Socialism has had a sort of poor track record as of late when it comes to science and technology. From Stalin’s violent repression of Mendelian genetics (and privileging of the pseudo-science of Trofim Lysenko) to the modern contemporary contingencies of anarcho-primitivists, it’s often easy to see what is ostensibly an ideology of advancement oscillating itself between confirmations of the worst despotisms of the dominant, capitalist order, and regressive attitudes towards the raw materials of possible emancipation. The paranoia of computers, simulation, and modelling that blossomed in the 1960s and has persisted until recently recalls, uncomfortably, the anti-scientism of climate change deniers. Where it does embrace technoscience, it adopts them as adjacent to, but not directly bound up within, the emancipatory project. Radical experiments in leftist technoscience, be it Chile’s CyberSyn or the Soviet Union’s own attempts at some form of cybernetic socialism during the Khrushchev years, have fallen by the wayside and are obscured from view. Critical theory continually returns to Situationist discourse, but always seems to focus on those elements that foreshadow insurrectionary anarchism and communization theory. It ignores the constructive side of the ‘construction of situations’ equation – the side on which we can find Constant Niewunhuy’s New Babylon, or Asger Jorn’s celebration of automation.

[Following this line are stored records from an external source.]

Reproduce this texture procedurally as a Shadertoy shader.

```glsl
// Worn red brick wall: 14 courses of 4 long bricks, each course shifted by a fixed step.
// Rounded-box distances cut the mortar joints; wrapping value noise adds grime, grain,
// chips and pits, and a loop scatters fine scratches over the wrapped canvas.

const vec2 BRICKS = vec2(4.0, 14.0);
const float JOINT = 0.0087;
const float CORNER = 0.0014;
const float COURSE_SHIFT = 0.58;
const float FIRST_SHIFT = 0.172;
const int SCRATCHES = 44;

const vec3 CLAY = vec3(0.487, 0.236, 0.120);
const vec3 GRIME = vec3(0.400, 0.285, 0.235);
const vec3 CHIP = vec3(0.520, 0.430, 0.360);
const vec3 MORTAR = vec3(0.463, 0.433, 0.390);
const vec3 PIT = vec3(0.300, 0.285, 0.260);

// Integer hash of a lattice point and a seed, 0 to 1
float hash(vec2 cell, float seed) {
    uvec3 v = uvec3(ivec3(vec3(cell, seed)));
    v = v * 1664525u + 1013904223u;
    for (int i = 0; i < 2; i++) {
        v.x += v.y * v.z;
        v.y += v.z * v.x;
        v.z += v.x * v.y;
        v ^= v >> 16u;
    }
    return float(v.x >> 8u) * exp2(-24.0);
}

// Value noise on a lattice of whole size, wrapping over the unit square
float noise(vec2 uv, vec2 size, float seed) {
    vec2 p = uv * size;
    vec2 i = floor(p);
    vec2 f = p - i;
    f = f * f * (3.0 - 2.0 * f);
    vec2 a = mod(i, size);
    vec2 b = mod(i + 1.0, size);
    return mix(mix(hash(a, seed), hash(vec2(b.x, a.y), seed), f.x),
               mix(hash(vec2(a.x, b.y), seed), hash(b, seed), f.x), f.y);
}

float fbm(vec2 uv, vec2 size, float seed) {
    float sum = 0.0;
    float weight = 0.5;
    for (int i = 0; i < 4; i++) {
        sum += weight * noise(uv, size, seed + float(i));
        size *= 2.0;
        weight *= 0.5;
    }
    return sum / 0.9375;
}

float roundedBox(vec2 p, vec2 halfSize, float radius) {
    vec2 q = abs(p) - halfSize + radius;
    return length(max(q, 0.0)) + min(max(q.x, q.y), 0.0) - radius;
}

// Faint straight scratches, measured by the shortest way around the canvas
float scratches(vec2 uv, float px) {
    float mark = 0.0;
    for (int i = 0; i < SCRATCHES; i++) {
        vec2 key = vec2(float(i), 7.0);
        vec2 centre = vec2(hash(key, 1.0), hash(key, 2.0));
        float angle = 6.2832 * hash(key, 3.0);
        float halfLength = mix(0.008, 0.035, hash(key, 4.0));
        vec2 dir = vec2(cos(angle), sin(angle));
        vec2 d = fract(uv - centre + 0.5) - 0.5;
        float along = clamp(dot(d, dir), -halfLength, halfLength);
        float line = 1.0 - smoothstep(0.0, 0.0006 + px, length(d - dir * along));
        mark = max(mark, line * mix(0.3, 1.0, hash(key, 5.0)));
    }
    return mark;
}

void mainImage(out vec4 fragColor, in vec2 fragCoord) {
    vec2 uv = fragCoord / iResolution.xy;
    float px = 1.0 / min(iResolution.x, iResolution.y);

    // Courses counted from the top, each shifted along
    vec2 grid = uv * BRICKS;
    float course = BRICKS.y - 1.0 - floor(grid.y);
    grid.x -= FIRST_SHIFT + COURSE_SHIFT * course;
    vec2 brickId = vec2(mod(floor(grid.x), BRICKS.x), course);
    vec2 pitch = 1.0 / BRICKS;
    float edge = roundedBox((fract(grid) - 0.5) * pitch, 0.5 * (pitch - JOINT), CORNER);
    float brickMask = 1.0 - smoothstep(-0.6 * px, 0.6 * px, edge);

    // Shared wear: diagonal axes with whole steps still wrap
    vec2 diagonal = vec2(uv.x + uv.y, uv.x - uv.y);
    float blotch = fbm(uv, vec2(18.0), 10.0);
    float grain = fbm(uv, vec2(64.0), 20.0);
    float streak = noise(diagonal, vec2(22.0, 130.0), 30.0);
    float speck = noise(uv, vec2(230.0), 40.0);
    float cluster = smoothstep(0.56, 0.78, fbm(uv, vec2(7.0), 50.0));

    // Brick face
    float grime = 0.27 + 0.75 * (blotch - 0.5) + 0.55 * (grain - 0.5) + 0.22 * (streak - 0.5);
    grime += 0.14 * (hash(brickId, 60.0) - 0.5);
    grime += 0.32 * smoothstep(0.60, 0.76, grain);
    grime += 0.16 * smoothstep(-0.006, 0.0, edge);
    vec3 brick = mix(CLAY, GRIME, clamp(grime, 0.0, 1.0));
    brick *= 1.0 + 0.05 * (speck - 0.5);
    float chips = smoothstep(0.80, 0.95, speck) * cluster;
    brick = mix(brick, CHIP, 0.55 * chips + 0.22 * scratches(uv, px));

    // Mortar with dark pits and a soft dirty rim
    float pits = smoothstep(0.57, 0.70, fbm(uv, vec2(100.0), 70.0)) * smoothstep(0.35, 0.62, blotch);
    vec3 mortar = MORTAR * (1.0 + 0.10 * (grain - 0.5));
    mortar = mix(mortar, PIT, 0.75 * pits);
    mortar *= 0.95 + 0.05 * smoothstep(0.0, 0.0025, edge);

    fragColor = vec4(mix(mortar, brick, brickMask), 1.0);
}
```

This is what I think is the greatest strength of Nick Srnicek and Alex William’s Inventing the Future – the reinstallation of technoscience as something intrinsic to a radical, left wing program. Automation, synthetic biology, artificial intelligence, and the planning of complex economic systems all find their application of the largely imaginal horizon of a post-work world. Far from their inevitable brutal application under capitalist control, they offer a vision of technoscience as emerging from long-term state investment (where it emerges from in our current world, anyways) under the direction of democratic control by the population. Alongside this, breaking beyond capitalism requires the repurposing of existing technologies and infrastructures, to unmoor the class structures and exploitative mechanisms designed within their application. Building on Spinoza, the two suggest that “we know not what a sociotechnical body can do. Who among us fully recognizes what untapped potentials await discovery in the technologies that have already been developed? What sorts of postcapitalist communities could be built upon the material we already have?”
Such a program – of developing new technologies through democratic mechanisms, and the repurposing of existing technologies – implies the generation of a sociotechnical literacy (to borrow a term from Arran James). How can a population be brought up to the level of being able to have substantial input into this sort of dynamic reformation? In a time when anti-scientism has yet to wane, how can the working class – and the surplus populations – learn of complexity, modeling systems, and the way that these technics and techniques exist in reciprocal feedback with the ebbs and flows of the population? True, outlets for learning of these things exists, but they remain shunted off in the university (itself repurposed long ago as training grounds for the petite bourgeoisie) or behind exorbitant paywalls. These privatizations of knowledge and knowledge production find their match in cultural attitudes and mores that tell the working class that these forms of knowledge are irrelevant to their daily situations – unless, of course, there is a perceived threat to their pocketbooks. To build a sociotechnical literacy, essential to a future-oriented hegemonic project, thus requires the building of an educational infrastructure that will help people to navigate the cutting edges of technoscience, while also speaking to them on a cultural level.